  5. What is a Polytomous variable
    • A type of discrete variable
    • More than 2 values
  6. What are continuous variables?
    • Variables with no theoretical limit 
    • Measured on scales which units can be infinitely subdivided 
    • Because of this we never get the true value, only an estimate
  7. What are nominal scales? Stevens (1946)
    • Numbers used as labels to identify a class so most used with categorical data (e.g. females=1, males=2)
    • All members of a particular set must be equal regardless of characteristics 
    • The numbers are only there to delineate categories so there is no point using them for stats tests apart from ratios using numbers in each category
  8. What are ordinal scales? Stevens (1946)
    • Same as nominal but also specify order 
    • No indication of difference between ranks, only their order 
    • Chiefly used for percentile scores 
    • Can be manipulated the same as normal data and non parametric tests can be carried out
  9. How do you convert a raw score into a percentile score?
    • Score- sample mean over sample standard deviation 
    • This gives us Z scores 
    • Z scores can be looked up in a distribution table
  10. What are interval scales? Stevens (1946)
    • The difference between two numbers reflects an equal distance in what is being measured
    • The 0 is arbitrary (0 for temp doesn't mean no temp)
    • This means ratios cannot be calculated as there is no true 0
  11. What is a ratio scale?
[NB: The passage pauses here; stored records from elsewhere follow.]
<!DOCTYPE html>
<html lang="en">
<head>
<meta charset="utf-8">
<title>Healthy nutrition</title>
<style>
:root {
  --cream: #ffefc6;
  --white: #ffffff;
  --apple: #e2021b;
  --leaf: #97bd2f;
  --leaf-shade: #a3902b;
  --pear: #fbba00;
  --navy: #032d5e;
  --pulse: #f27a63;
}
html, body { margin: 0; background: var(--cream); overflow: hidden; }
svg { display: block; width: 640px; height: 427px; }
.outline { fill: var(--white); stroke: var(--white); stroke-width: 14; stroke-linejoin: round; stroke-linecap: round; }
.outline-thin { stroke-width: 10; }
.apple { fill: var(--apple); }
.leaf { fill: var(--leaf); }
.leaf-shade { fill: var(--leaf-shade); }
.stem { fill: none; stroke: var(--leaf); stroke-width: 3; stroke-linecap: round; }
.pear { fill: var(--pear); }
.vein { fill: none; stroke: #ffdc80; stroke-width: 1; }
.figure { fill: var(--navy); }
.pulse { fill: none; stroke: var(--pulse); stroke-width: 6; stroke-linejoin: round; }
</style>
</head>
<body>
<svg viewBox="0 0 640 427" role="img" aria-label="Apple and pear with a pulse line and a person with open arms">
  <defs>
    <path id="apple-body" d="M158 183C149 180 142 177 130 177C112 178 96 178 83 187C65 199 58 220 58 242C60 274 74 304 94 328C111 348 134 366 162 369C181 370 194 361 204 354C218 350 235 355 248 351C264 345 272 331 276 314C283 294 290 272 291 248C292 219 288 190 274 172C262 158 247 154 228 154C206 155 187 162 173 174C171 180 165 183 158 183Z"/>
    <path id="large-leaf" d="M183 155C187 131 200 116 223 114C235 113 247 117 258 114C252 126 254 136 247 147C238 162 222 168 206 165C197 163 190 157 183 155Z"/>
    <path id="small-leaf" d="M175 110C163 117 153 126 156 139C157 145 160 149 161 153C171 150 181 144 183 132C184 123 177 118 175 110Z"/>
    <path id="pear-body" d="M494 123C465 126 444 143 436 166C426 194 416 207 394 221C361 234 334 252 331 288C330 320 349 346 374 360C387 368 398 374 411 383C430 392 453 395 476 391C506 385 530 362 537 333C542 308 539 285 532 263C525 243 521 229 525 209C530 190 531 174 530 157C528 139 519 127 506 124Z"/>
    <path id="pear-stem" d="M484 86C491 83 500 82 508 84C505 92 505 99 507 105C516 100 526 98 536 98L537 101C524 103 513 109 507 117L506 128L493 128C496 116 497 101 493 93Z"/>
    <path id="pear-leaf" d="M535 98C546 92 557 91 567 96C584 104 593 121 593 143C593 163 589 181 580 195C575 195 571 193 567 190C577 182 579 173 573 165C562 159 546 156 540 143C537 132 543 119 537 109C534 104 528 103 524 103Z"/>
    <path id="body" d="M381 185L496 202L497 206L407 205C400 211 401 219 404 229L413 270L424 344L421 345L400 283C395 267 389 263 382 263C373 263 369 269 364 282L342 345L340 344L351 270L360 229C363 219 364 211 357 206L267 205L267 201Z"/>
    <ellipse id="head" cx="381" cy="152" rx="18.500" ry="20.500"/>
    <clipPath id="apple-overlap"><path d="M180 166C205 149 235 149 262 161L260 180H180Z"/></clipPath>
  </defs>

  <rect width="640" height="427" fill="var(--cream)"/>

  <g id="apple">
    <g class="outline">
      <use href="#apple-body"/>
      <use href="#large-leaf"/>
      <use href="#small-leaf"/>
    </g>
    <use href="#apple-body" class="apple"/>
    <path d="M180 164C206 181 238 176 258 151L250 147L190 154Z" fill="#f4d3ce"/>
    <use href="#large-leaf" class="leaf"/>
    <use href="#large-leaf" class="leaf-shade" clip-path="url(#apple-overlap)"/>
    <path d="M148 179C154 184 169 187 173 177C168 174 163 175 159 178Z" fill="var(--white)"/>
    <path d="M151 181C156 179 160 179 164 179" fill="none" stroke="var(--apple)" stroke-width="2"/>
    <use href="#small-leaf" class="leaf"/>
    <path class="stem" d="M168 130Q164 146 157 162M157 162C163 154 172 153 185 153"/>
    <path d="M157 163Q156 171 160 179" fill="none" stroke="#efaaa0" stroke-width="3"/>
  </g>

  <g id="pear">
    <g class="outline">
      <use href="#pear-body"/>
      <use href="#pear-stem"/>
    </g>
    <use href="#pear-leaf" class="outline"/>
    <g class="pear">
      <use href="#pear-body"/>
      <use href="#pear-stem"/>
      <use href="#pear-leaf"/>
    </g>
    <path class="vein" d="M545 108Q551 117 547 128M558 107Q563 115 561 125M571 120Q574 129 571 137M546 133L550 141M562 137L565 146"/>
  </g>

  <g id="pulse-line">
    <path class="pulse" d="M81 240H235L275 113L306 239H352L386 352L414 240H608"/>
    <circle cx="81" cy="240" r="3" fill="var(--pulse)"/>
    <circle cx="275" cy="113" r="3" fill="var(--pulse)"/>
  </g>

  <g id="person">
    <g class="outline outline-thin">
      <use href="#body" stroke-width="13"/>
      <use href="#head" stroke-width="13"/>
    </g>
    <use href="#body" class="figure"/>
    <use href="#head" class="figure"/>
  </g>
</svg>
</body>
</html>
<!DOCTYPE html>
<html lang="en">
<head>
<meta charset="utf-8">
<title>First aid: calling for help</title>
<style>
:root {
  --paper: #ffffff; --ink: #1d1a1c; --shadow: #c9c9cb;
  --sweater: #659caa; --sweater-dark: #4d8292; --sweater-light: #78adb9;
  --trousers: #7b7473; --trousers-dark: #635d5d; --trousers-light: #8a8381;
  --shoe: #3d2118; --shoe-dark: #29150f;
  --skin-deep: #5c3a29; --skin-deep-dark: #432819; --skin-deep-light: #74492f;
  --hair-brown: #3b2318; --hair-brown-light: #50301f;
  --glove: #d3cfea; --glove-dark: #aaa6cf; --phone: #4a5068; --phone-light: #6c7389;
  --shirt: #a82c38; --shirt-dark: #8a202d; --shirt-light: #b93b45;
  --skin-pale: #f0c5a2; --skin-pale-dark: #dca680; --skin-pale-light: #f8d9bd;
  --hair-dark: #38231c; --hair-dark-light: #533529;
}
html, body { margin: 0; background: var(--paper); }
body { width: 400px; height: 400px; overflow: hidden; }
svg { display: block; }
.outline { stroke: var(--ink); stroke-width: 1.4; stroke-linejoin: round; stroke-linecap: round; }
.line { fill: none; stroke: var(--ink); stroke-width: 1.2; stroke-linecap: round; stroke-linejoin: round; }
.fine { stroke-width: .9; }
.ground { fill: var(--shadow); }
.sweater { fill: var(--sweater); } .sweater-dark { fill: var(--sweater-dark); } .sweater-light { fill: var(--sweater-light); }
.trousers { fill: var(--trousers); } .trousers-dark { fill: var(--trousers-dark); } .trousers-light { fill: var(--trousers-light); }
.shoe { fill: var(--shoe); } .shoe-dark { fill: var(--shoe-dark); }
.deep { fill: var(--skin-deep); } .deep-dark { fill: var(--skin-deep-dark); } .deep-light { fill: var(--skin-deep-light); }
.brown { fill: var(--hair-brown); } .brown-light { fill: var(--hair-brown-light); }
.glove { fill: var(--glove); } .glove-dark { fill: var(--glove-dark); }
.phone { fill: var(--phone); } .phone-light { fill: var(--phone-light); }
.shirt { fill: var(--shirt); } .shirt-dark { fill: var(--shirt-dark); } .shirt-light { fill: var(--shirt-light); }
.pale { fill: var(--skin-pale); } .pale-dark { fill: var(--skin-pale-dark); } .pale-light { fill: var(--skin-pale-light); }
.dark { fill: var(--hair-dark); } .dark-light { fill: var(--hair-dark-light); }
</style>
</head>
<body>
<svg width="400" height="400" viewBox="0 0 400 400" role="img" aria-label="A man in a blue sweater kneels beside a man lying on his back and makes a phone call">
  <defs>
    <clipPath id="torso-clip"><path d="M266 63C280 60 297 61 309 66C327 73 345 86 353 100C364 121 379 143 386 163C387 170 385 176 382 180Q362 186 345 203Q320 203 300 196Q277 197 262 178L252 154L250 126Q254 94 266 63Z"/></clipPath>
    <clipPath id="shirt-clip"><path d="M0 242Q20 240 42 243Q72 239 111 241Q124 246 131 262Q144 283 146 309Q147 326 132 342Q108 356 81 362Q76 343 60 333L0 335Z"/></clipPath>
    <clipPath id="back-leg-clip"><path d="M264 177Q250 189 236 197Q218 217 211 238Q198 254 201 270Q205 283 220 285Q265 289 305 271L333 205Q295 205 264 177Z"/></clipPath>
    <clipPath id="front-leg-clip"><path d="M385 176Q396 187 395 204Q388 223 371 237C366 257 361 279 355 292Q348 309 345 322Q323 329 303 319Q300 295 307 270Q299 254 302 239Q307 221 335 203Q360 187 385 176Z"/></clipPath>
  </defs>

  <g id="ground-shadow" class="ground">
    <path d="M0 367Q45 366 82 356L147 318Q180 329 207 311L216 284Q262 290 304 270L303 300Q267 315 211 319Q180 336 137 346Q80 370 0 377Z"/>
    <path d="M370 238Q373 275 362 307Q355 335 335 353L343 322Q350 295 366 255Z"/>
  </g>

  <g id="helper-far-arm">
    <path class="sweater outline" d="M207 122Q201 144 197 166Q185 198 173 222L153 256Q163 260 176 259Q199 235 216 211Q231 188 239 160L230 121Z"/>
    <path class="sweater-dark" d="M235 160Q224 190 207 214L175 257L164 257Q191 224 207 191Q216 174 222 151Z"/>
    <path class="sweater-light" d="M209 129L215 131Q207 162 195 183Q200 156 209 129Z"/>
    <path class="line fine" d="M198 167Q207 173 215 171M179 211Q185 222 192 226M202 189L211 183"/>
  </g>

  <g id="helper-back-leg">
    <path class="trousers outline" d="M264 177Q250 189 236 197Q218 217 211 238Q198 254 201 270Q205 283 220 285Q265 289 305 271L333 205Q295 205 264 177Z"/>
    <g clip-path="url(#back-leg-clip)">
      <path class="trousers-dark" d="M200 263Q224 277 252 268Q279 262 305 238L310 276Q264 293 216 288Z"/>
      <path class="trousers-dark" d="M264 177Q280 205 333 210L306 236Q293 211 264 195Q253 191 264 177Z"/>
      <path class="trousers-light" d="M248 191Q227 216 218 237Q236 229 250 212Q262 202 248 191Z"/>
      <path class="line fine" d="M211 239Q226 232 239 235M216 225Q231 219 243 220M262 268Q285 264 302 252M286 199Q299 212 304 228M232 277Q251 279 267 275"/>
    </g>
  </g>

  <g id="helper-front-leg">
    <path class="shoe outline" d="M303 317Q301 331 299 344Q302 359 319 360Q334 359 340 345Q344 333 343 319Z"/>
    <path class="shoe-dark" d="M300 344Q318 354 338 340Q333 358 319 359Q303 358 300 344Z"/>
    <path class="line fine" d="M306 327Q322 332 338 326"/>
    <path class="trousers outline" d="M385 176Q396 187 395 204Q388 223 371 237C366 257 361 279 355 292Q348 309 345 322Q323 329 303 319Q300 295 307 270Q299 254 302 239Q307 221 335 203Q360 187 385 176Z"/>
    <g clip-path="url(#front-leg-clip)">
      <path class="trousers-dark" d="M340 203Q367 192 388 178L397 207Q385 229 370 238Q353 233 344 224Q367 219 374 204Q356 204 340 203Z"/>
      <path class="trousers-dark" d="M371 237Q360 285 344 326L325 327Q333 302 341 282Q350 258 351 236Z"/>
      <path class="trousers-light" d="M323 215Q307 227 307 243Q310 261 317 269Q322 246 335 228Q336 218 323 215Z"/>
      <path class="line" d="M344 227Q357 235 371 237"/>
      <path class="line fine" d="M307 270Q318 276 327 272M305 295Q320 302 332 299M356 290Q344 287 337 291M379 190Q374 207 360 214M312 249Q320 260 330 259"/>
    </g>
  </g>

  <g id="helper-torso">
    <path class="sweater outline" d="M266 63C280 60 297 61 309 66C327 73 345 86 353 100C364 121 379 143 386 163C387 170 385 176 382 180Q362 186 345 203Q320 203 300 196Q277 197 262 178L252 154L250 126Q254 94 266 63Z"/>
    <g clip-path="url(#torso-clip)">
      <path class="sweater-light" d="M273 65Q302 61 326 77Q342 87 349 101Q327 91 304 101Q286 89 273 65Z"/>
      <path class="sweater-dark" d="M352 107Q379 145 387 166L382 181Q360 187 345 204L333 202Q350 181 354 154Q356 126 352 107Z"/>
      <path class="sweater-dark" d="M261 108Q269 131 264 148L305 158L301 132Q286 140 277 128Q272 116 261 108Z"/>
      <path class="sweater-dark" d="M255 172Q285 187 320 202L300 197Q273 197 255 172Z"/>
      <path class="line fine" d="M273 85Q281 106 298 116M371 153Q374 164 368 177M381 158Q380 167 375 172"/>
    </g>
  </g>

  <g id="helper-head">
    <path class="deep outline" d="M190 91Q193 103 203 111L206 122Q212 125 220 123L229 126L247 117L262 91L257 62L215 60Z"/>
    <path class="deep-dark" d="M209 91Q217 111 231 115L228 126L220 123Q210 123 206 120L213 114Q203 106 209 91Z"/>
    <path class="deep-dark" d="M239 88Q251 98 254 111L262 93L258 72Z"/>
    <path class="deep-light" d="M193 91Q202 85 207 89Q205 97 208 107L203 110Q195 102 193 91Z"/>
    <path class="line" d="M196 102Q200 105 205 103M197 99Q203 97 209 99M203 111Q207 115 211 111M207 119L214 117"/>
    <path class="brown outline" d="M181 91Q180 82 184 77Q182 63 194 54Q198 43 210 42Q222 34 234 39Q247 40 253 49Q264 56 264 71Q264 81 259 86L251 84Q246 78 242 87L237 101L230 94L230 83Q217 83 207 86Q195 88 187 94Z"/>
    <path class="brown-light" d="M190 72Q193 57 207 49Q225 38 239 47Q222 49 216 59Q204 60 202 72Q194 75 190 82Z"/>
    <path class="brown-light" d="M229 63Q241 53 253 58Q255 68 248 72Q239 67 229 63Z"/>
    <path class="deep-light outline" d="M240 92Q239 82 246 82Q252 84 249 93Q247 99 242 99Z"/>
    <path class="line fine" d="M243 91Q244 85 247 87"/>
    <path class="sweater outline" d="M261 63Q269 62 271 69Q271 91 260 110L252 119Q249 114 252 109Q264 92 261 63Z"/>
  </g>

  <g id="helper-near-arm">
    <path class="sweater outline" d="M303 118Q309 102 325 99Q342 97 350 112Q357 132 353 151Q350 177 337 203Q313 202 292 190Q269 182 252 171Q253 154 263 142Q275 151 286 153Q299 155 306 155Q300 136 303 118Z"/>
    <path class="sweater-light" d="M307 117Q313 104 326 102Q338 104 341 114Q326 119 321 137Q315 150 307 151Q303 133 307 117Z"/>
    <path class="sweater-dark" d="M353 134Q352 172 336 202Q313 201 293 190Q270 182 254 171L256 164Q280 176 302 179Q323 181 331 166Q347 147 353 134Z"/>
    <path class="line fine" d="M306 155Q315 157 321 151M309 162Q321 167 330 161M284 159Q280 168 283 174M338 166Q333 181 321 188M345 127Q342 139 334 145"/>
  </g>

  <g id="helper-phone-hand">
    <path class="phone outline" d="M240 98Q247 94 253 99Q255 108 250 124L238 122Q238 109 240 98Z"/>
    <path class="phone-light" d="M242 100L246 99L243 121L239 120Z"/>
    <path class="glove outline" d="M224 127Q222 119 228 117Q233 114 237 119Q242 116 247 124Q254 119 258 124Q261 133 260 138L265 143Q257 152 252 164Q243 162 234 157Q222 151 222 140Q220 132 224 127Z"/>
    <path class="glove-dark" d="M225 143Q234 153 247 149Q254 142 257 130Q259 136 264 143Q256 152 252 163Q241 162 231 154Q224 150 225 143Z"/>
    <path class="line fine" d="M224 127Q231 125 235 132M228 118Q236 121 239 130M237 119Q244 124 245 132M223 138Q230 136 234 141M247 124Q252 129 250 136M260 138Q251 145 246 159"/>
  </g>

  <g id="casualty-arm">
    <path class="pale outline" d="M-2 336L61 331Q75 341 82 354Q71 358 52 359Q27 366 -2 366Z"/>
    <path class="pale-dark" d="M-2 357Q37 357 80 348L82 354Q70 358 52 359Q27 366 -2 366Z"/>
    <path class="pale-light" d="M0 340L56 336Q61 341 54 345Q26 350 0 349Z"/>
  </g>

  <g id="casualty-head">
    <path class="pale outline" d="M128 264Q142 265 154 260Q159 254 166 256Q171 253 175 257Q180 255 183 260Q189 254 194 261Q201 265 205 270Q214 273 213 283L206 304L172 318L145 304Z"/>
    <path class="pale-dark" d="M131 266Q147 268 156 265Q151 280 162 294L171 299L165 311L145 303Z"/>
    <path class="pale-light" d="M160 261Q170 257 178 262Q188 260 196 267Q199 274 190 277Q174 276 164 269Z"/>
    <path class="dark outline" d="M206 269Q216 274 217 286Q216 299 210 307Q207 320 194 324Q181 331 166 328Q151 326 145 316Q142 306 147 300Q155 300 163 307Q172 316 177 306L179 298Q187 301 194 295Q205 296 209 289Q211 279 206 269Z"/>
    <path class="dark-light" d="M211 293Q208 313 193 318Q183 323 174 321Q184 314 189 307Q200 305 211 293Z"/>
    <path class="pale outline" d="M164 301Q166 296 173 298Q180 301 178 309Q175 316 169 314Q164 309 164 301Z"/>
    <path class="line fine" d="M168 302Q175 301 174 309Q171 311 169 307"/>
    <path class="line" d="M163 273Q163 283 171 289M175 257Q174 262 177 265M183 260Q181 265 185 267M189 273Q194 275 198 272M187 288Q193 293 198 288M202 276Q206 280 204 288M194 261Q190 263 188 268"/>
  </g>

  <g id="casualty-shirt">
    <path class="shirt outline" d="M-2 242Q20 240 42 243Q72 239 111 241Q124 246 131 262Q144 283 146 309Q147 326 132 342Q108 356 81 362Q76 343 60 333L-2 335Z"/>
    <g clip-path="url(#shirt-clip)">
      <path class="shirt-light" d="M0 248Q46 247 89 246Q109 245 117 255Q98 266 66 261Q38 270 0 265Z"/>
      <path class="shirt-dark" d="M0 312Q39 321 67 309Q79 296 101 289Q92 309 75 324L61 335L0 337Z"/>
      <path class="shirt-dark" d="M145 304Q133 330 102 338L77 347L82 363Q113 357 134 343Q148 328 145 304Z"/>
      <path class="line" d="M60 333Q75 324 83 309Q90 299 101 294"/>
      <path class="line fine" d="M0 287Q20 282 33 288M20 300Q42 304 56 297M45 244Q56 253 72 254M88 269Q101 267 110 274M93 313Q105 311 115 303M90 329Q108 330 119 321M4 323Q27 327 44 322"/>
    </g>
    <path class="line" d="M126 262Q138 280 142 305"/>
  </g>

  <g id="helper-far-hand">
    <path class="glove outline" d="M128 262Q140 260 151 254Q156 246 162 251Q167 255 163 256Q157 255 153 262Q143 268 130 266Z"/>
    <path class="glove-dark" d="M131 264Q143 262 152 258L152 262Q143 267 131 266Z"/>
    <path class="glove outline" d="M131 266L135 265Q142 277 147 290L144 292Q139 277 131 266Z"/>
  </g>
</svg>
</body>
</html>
Stevens (1946)
    • True zero and equal intervals 
    • Has the mathematical properties of identity, magnitude, equal intervals, and a true zero.
    • Used when measuring frequency of behaviour, time intervals and number of correct responses
  12. What are the limitations of ordinal scales?
    • Many scores are reported as %
    • Disrrivution in ranks is always greater at the extremes 
    • If you compared the 40th and 45th percentile the difference would be different than for the 90th and 95th
  13. What are the limitations of ratio IQ?
    • Stanford-Binet intelligence scale 
    • Ratio is calculate by dividing mental age on the SBIS with the actual age and dividing by 100
    • There are issues as chronological age rises steadily on a ratio scale, however mental age is ordinal